Get Facebook support for your favorite band or venue - click HERE

Monday, May 2, 2011

Seventh Son - Willie Dixon


William James "Willie" Dixon (July 1, 1915 – January 29, 1992) was an American blues musician, vocalist, songwriter, arranger and record producer. A Grammy Award winner who was proficient on both the Upright bass and the guitar, as well as his own singing voice, Dixon is arguably best known as an acclaimed, prolific songwriter, and one of the founders of the Chicago blues sound. His songs have been recorded not only by himself, or that of the trio and other ensembles in which he participated, but an uncounted number of musicians representing many genres between them. A short list of his most famous compositions include "Little Red Rooster", "Hoochie Coochie Man", "Evil", "Spoonful", "Back Door Man", "I Just Want to Make Love to You", "I Ain't Superstitious", "My Babe", "Wang Dang Doodle", and "Bring It On Home". They were written during the peak of Chess Records, 1950–1965, and performed by Muddy Waters, Howlin' Wolf, and Little Walter, influencing a worldwide generation of musicians. Next to Muddy Waters, he was the most influential person in shaping the post World War II sound of the Chicago blues.

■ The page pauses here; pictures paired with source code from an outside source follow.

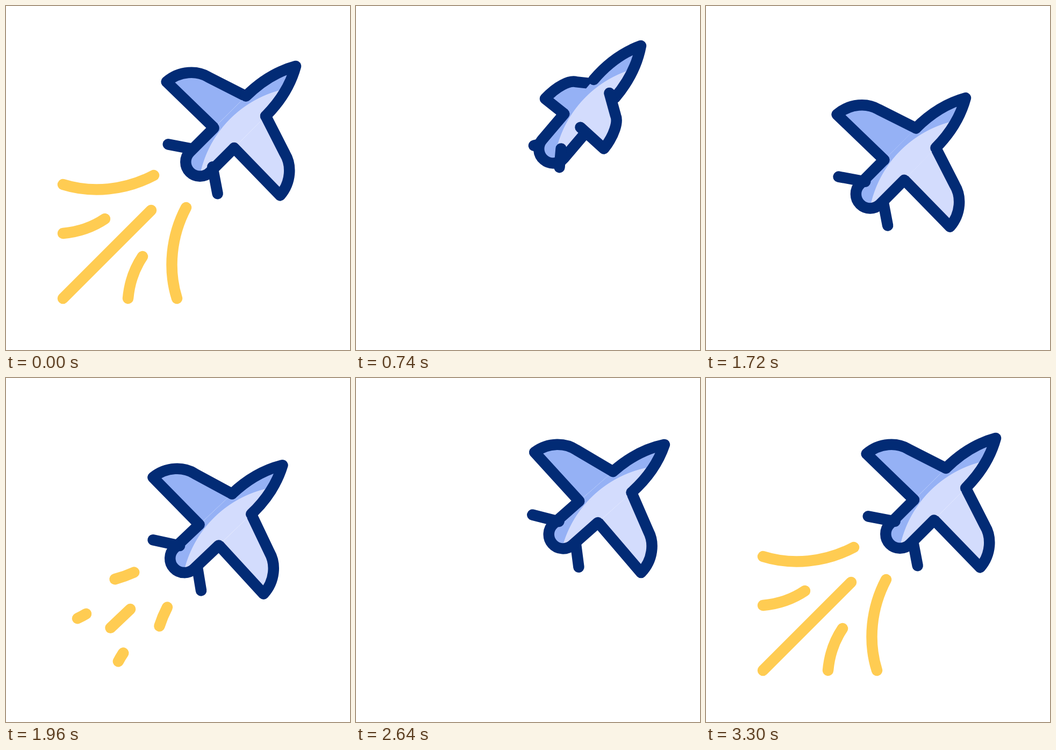
Write an HTML page that moves like this. It is 640 px wide and 640 px high and loops after 3.48 s.

```html
<!DOCTYPE html>
<html lang="en">
<head>
<meta charset="utf-8">
<title>Rolling plane</title>
<style>
  html, body { margin: 0; width: 100%; height: 100%; overflow: hidden; background: #fff; }
  svg { display: block; width: 100%; height: 100%; }
  .line { fill: none; stroke-width: 20.5; stroke-linecap: round; stroke-linejoin: round; }
  .navy { stroke: #022b75; }
  .trail { stroke: #ffcc52; }
  .skin { fill: url(#tone); }
</style>
</head>
<body>
<svg viewBox="0 0 640 640">
  <defs>
    <radialGradient id="tone" gradientUnits="userSpaceOnUse" cx="-155.6" cy="189" r="412">
      <stop offset=".499" stop-color="#d3dcfd"/>
      <stop offset=".501" stop-color="#95b1f5"/>
    </radialGradient>
  </defs>
  <g id="scene">
    <g id="trails"></g>
    <!-- local frame: origin at the nose, x along the fuselage -->
    <g transform="translate(539 112) rotate(-45)">
      <g id="back"></g>
      <path class="skin" d="M0 0C-35 -20 -70 -26 -105 -26L-252 -26.5A26.5 26.5 0 0 0 -252 26.5L-105 26C-70 26 -35 20 0 0Z"/>
      <path class="line navy" d="M-105 -26C-70 -26 -35 -20 0 0C-35 20 -70 26 -105 26"/>
      <path class="line navy" d="M-189 -26.5L-252 -26.5A26.5 26.5 0 0 0 -252 26.5L-189 26.5"/>
      <g id="front"></g>
    </g>
  </g>
</svg>
<script>
const LOOP = 3480;
const byId = id => document.getElementById(id);

function addPath(parent, attrs) {
  const path = document.createElementNS("http://www.w3.org/2000/svg", "path");
  for (const name in attrs) path.setAttribute(name, attrs[name]);
  return parent.appendChild(path);
}

const mirror = "matrix(0 -1 -1 0 650 650)";
const curves = ["M106 332C160 349 222 343 275 315", "M106 423Q150 419 184 396"];
const trails = [
  ...curves.map(d => ({ d })),
  { d: "M106 544L270 380" },
  ...curves.map(d => ({ d, transform: mirror }))
].map(attrs => addPath(byId("trails"), { ...attrs, class: "line trail", pathLength: 1 }));

const makeSide = id => ({
  wing: addPath(byId(id), { class: "line navy", style: "fill:url(#tone)" }),
  fin: addPath(byId(id), { class: "line navy" })
});
const back = makeSide("back");
const front = makeSide("front");

// time, x, y, rotation in degrees
const flight = [
  [220, 0, 0, 0],
  [740, 8.4, -21.1, -4.6],
  [860, 9, -25, -5.4],
  [960, 5.5, -22, -5.8],
  [1240, -20.5, 6, -4.1],
  [1300, -26.7, 14, -3.6],
  [1720, -55.3, 59.8, -0.2],
  [1780, -56, 60.6, 0],
  [1990, -24.3, 40.9, 1.8],
  [2200, 23.3, 11.2, 4.5],
  [2340, 31, 5.6, 5],
  [2640, 22.7, -1.8, 3.5],
  [2760, 16.5, -5.5, 2.6],
  [2920, 7, -4.5, 1.2],
  [3260, 0, 0, 0]
];

function ease(t, from, to) {
  const p = Math.min(1, Math.max(0, (t - from) / (to - from)));
  return p * p * (3 - 2 * p);
}

const slope = (i, c) => (flight[i + 1][c] - flight[i][c]) / (flight[i + 1][0] - flight[i][0]);

function tangent(i, c) {
  if (i === 0 || i === flight.length - 1) return 0;
  const a = slope(i - 1, c), b = slope(i, c);
  return a * b <= 0 ? 0 : 2 * a * b / (a + b);
}

// monotone cubic interpolation of one column
function sample(t, c) {
  const last = flight.length - 1;
  if (t <= flight[0][0]) return flight[0][c];
  if (t >= flight[last][0]) return flight[last][c];
  const i = flight.findIndex(key => key[0] > t) - 1;
  const span = flight[i + 1][0] - flight[i][0];
  const p = (t - flight[i][0]) / span, q = 1 - p;
  const e = p * p * (3 - 2 * p);
  return flight[i][c] * (1 - e) + flight[i + 1][c] * e
    + span * p * q * (q * tangent(i, c) - p * tangent(i + 1, c));
}

function drawSide(side, s) {
  const at = (x, y) => `${x} ${(y * s).toFixed(2)} `;
  side.wing.setAttribute("d", "M" + at(-105, 26) + "L" + at(-129.4, 101.1)
    + "C" + at(-135, 124) + at(-158, 147) + at(-190.5, 149.5) + "L" + at(-188.5, 26.5));
  side.fin.setAttribute("d", "M" + at(-242, 23) + "L" + at(-270.5, 65));
}

// visible part of the trails, as fractions counted from the far end
function trailRange(t) {
  if (t < 1000) return [0, 1 - ease(t, 220, 700)];
  if (t < 2600) return [1 - ease(t, 1800, 2280), 1 - ease(t, 1900, 2380)];
  return [1 - ease(t, 2820, 3300), 1];
}

function render(t) {
  const [x, y, angle] = [1, 2, 3].map(c => sample(t, c).toFixed(3));
  byId("scene").setAttribute("transform", `translate(${x} ${y}) rotate(${angle} 320 320)`);

  const roll = 1 - 2 * ease(t, 220, 1780);
  drawSide(back, -roll);
  drawSide(front, roll);

  const [start, end] = trailRange(t);
  const length = end - start;
  for (const trail of trails) {
    trail.style.display = length > 0.0005 ? "" : "none";
    trail.setAttribute("stroke-dasharray", `${length} 3`);
    trail.setAttribute("stroke-dashoffset", -start);
  }
}

function tick() {
  render(performance.now() % LOOP);
  requestAnimationFrame(tick);
}
tick();
</script>
</body>
</html>
```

He also was an important link between the blues and rock and roll, working with Chuck Berry and Bo Diddley in the late 1950s. His songs were covered by some of the biggest artists of more recent times, including Bob Dylan, Cream, Jimi Hendrix, Led Zeppelin, Foghat, The Yardbirds, The Rolling Stones, Queen, Megadeth, The Doors, The Allman Brothers Band, Grateful Dead, and a posthumous duet with Colin James.
Get Facebook support for your favorite band or venue - click HERE